Jump to Content Jump to Main Navigation
The Oxford Handbook of the Theory of International Law edited by Orford, Anne; Hoffmann, Florian (2nd June 2016)

Part III Regimes and Doctrines, Ch.40 Theorizing International Law and Development

Kerry Rittich

From: The Oxford Handbook of the Theory of International Law

Edited By: Anne Orford, Florian Hoffmann

From: Oxford Public International Law (http://opil.ouplaw.com). (c) Oxford University Press, 2015. All Rights Reserved.date: 24 August 2019

Subject(s):
Development, right to — Human rights remedies — Development — Economic sanctions — General principles of international law — Sources of international law

This chapter explores the scholarship and practice surrounding international law and development. As a field, law and development might be understood as theoretical in its essence: it revolves around the rise, diffusion, transformation, and disintegration of ideas, theories, concepts, and paradigms concerning law and social change. Political agendas, institutional constraints, as well as economic interests are all crucial to understanding the manner in which the law and development agenda has evolved. Development policy and practice have been crucially important to the generation of global governance norms. Law and development has become at once a source and repository of norms about the forms and functions of law, domestic as well as international, and a powerful counterweight to other sources of law in the international order.

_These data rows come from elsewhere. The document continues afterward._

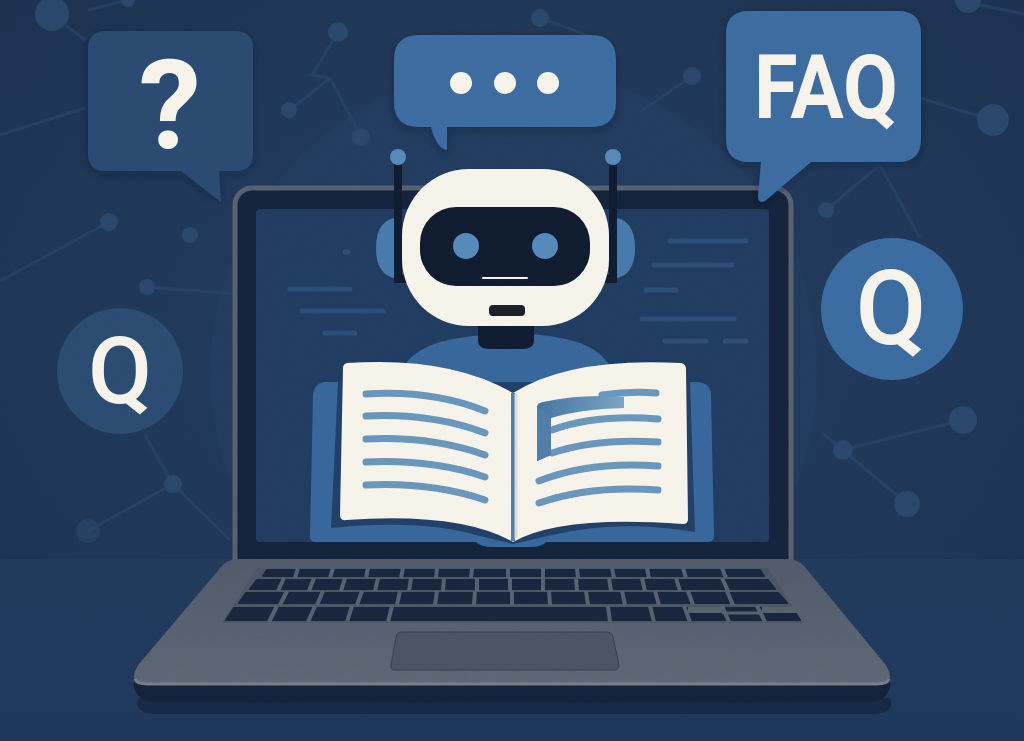
<!DOCTYPE html>
<html lang="en">
<head>
<meta charset="utf-8">
<title>FAQ chatbot illustration</title>
<style>
:root {
  --wall: #1e3554; --desk: #20395b; --network: #29466b; --halo: #213b5d;
  --bubble-dark: #2a4a71; --bubble: #3a6a9f; --blue: #37659a; --sky: #5488b9; --line: #6795bb;
  --cream: #f5f3ea; --ink: #0f1c30; --bezel: #14233b; --screen: #203b5f;
  --metal: #555f6d; --metal-light: #747c88; --key: #17263d;
}
html, body { margin: 0; height: 100%; overflow: hidden; background: var(--wall); }
svg { display: block; width: 1024px; height: 741px; }
text { font-family: Roboto, "Open Sans", sans-serif; font-weight: 700; fill: var(--cream); text-anchor: middle; }
.network { fill: var(--network); stroke: none; }
.network path { fill: none; stroke: var(--network); stroke-width: 3; opacity: .65; }
.code { fill: none; stroke: #2b4d77; stroke-width: 5; stroke-linecap: round; }
.print { fill: none; stroke: var(--line); stroke-width: 7; stroke-linecap: round; }
.keys { fill: var(--key); stroke: var(--key); stroke-width: 2; stroke-linejoin: round; }
.gaps { fill: none; stroke: var(--metal); stroke-width: 4; }
</style>
</head>
<body>
<svg viewBox="0 0 1024 741" role="img" aria-label="Robot reading a book on a laptop screen, surrounded by question bubbles">
  <defs>
    <radialGradient id="wall-light" cx=".5" cy=".45" r=".7">
      <stop offset="0" stop-color="#223d61"/><stop offset=".6" stop-color="#1f3656"/><stop offset="1" stop-color="#1b304d"/>
    </radialGradient>
    <linearGradient id="desk-light" x1="0" y1="0" x2="0" y2="1">
      <stop offset="0" stop-color="#213a5b"/><stop offset="1" stop-color="#1e375b"/>
    </linearGradient>
    <linearGradient id="deck-light" x1="0" y1="0" x2="0" y2="1">
      <stop offset="0" stop-color="#4f5967"/><stop offset="1" stop-color="#5c6572"/>
    </linearGradient>
    <linearGradient id="mark-fade" x1="0" y1="0" x2="1" y2="0">
      <stop offset="0" stop-color="#44719f"/><stop offset="1" stop-color="#79a3c5"/>
    </linearGradient>
    <filter id="soft-shadow" x="-20%" y="-20%" width="140%" height="150%">
      <feDropShadow dx="0" dy="3" stdDeviation="4" flood-color="#0d1a2e" flood-opacity=".35"/>
    </filter>
    <filter id="grain" x="0" y="0" width="100%" height="100%">
      <feTurbulence type="fractalNoise" baseFrequency=".8" numOctaves="2" seed="4"/>
      <feColorMatrix type="saturate" values="0"/>
    </filter>
    <clipPath id="screen-area"><rect x="256" y="209" width="513" height="333" rx="4"/></clipPath>
    <g id="page-lines" class="print">
      <path d="M366 394Q432 390 485 411"/><path d="M366 416Q432 413 485 433"/>
      <path d="M366 439Q432 436 485 455"/><path d="M366 462Q432 459 485 477"/>
      <path d="M366 485Q432 482 485 500"/>
    </g>
  </defs>

  <g id="background">
    <rect width="1024" height="741" fill="url(#wall-light)"/>
    <circle cx="514" cy="372" r="304" fill="var(--halo)"/>
    <g class="network">
      <path d="M0 135L85 108M52 15L85 40M128 0L88 10M338 32L312 75L330 78L361 137M330 78L290 110M0 281L109 222M147 287L238 294M540 18L590 36M692 76L640 112M992 120L920 98M970 3L1024 14M880 165L920 238M826 210L880 165M843 450L963 420M843 450L907 504M821 432L843 450M145 435L173 484L230 540M88 531L173 484"/>
      <circle cx="52" cy="14" r="17"/><circle cx="128" cy="0" r="7"/><circle cx="338" cy="32" r="10"/>
      <circle cx="289" cy="110" r="8"/><circle cx="361" cy="137" r="9"/><circle cx="109" cy="222" r="9"/>
      <circle cx="190" cy="235" r="8"/><circle cx="147" cy="287" r="8"/><circle cx="540" cy="18" r="9"/>
      <circle cx="692" cy="76" r="9"/><circle cx="993" cy="120" r="16"/><circle cx="968" cy="0" r="13"/>
      <circle cx="826" cy="210" r="8"/><circle cx="963" cy="420" r="14"/><circle cx="843" cy="450" r="10"/>
      <circle cx="907" cy="504" r="13"/><circle cx="173" cy="484" r="9"/><circle cx="88" cy="531" r="12" opacity=".6"/>
    </g>
    <rect y="559" width="1024" height="182" fill="url(#desk-light)"/>
    <path d="M138 698H890Q896 714 872 714H156Q134 714 138 698Z" fill="#162842"/>
  </g>

  <g id="laptop-lid">
    <rect x="235" y="188" width="556" height="390" rx="17" fill="var(--bezel)" stroke="var(--metal)" stroke-width="5"/>
    <rect x="256" y="209" width="513" height="333" rx="4" fill="var(--screen)"/>
    <path class="code" d="M290 289H350M302 311H383M325 333H355M345 252H348M670 241H746M654 265H732M646 290H676M642 319H734M665 341H706M725 341H746"/>
  </g>

  <g id="robot">
    <g clip-path="url(#screen-area)">
      <path d="M394 400Q394 356 440 342Q475 333 513 334Q550 333 580 343Q620 358 616 400Z" fill="var(--blue)"/>
    </g>
    <path d="M478 318H534V340Q534 349 522 349H490Q478 349 478 340Z" fill="var(--ink)"/>
    <path d="M402 217Q376 217 376 248Q376 279 402 279Z" fill="#4778aa"/>
    <path d="M609 217Q635 217 635 248Q635 279 609 279Z" fill="#4778aa"/>
    <path d="M398 160V279H408M613 160V279H603" fill="none" stroke="var(--ink)" stroke-width="8"/>
    <circle cx="398" cy="157" r="8" fill="var(--sky)"/>
    <circle cx="613" cy="157" r="8" fill="var(--sky)"/>
    <rect x="402" y="169" width="207" height="157" rx="67" fill="var(--cream)"/>
    <rect x="420" y="207" width="170" height="79" rx="36" fill="var(--ink)"/>
    <circle cx="466" cy="246" r="13" fill="var(--sky)"/>
    <circle cx="545" cy="246" r="13" fill="var(--sky)"/>
    <path d="M483 278H527" stroke="var(--cream)" stroke-width="2" stroke-linecap="round"/>
    <rect x="489" y="305" width="36" height="11" rx="4" fill="#1b2028"/>
  </g>

  <g id="book">
    <path d="M326 382H696Q711 382 711 396L714 536Q714 542 707 542H546Q542 547 530 547H493Q480 547 476 542H316Q310 542 310 536L313 396Q314 382 326 382Z" fill="var(--blue)"/>
    <path d="M338 382L331 528Q420 519 476 535L513 544L552 535Q620 519 695 532L690 382Z" fill="#213f66"/>
    <path d="M513 393Q450 356 347 363Q343 364 343 368L340 515Q340 521 346 520Q460 512 513 542Q560 515 683 524Q688 524 688 519L686 369Q686 364 681 363Q570 357 513 393Z" fill="var(--cream)"/>
    <path d="M513 393V541" stroke="#4f7ca8" stroke-width="4"/>
    <path d="M516 394V538" stroke="#dcdcd5" stroke-width="3"/>
    <use href="#page-lines"/>
    <g class="print">
      <path d="M552 430Q596 414 658 419"/><path d="M552 453Q596 438 658 442"/>
      <path d="M539 481Q590 461 658 466"/><path d="M539 503Q590 485 658 490"/>
      <path d="M602 395Q630 391 656 393"/>
    </g>
    <path d="M537 407Q537 403 543 402Q570 396 599 396L624 397V408Q580 409 551 418V455L537 461Z" fill="url(#mark-fade)"/>
    <path d="M537 407V461L551 455V416Z" fill="#4f7ca6"/>
  </g>

  <g id="laptop-base">
    <path d="M134 676H890V686Q888 702 866 702H158Q136 702 134 686Z" fill="var(--bezel)"/>
    <path d="M236 559H790Q798 560 804 566L885 664Q893 675 888 683H136Q131 675 139 664L222 566Q228 560 236 559Z" fill="url(#deck-light)"/>
    <path d="M135 679Q136 684 148 684H876Q888 684 889 679" fill="none" stroke="var(--metal-light)" stroke-width="3"/>
    <path d="M257 568H768L803 623H222Z" fill="#4a5462"/>
    <g class="keys">
      <path d="M267 570H760L764 576H263Z"/>
      <path d="M257 580H768L775 589H250Z"/>
      <path d="M246 593H778L787 603H239Z"/>
      <path d="M234 608H792L800 620H226Z"/>
    </g>
    <g class="gaps">
      <path d="M298 568L295 578M333 568L330 578M368 568L366 578M403 568L401 578M437 568L436 578M472 568L471 578M508 568V578M543 568V578M577 568L578 578M612 568L614 578M647 568L649 578M683 568L686 578M722 568L726 578"/>
      <path d="M284 578L278 591M314 578L309 591M345 578L341 591M378 578L375 591M411 578L409 591M444 578L443 591M477 578V591M510 578V591M543 578V591M576 578L577 591M609 578L611 591M642 578L645 591M676 578L680 591M722 578L728 591"/>
      <path d="M287 591L280 605M323 591L317 605M362 591L357 605M400 591L397 605M437 591L435 605M475 591L474 605M512 591V605M549 591L550 605M586 591L588 605M622 591L625 605M655 591L659 605M688 591L693 605M727 591L733 605"/>
      <path d="M277 606L269 622M315 606L308 622M352 606L347 622M392 606L388 622M608 606L610 622M650 606L654 622M684 606L690 622M722 606L729 622M757 606L765 622"/>
      <path d="M688 610H722M762 610H800" stroke-width="6"/>
      <path d="M722 613H760" stroke-width="3"/>
    </g>
    <path d="M402 632H606Q612 632 613 637L619 665Q619 670 614 670H395Q390 670 391 665L396 637Q397 632 402 632Z" fill="#495361" stroke="#343e4d" stroke-width="1"/>
  </g>

  <g id="bubbles">
    <g filter="url(#soft-shadow)">
      <path d="M106 31H235Q253 31 253 49V154Q253 171 235 171H219L221 202L181 171H106Q88 171 88 153V49Q88 31 106 31Z" fill="var(--bubble-dark)"/>
      <path d="M419 35H591Q616 35 616 60V102Q616 127 591 127H447V150Q437 149 431 127H419Q394 127 394 102V60Q394 35 419 35Z" fill="var(--bubble)"/>
      <path d="M749 11H898Q921 11 921 34V139Q921 162 898 162H811L765 201Q758 204 758 196L761 162H749Q726 162 726 139V34Q726 11 749 11Z" fill="var(--bubble)"/>
    </g>
    <circle cx="120" cy="371" r="63" fill="var(--bubble-dark)"/>
    <circle cx="892" cy="309" r="71" fill="var(--bubble)"/>
    <g fill="var(--cream)">
      <circle cx="461" cy="83" r="11"/><circle cx="505" cy="83" r="11"/><circle cx="548" cy="83" r="11"/>
    </g>
    <text x="170" y="148" font-size="125">?</text>
    <text x="826" y="118" font-size="89" textLength="144" lengthAdjust="spacingAndGlyphs">FAQ</text>
    <text x="120" y="403" font-size="93" style="font-weight:500">Q</text>
    <text x="891" y="344" font-size="103" style="font-weight:500">Q</text>
  </g>

  <rect id="paper-grain" width="1024" height="741" filter="url(#grain)" opacity=".08" style="mix-blend-mode:overlay"/>
</svg>
</body>
</html>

Users without a subscription are not able to see the full content. Please, subscribe or login to access all content.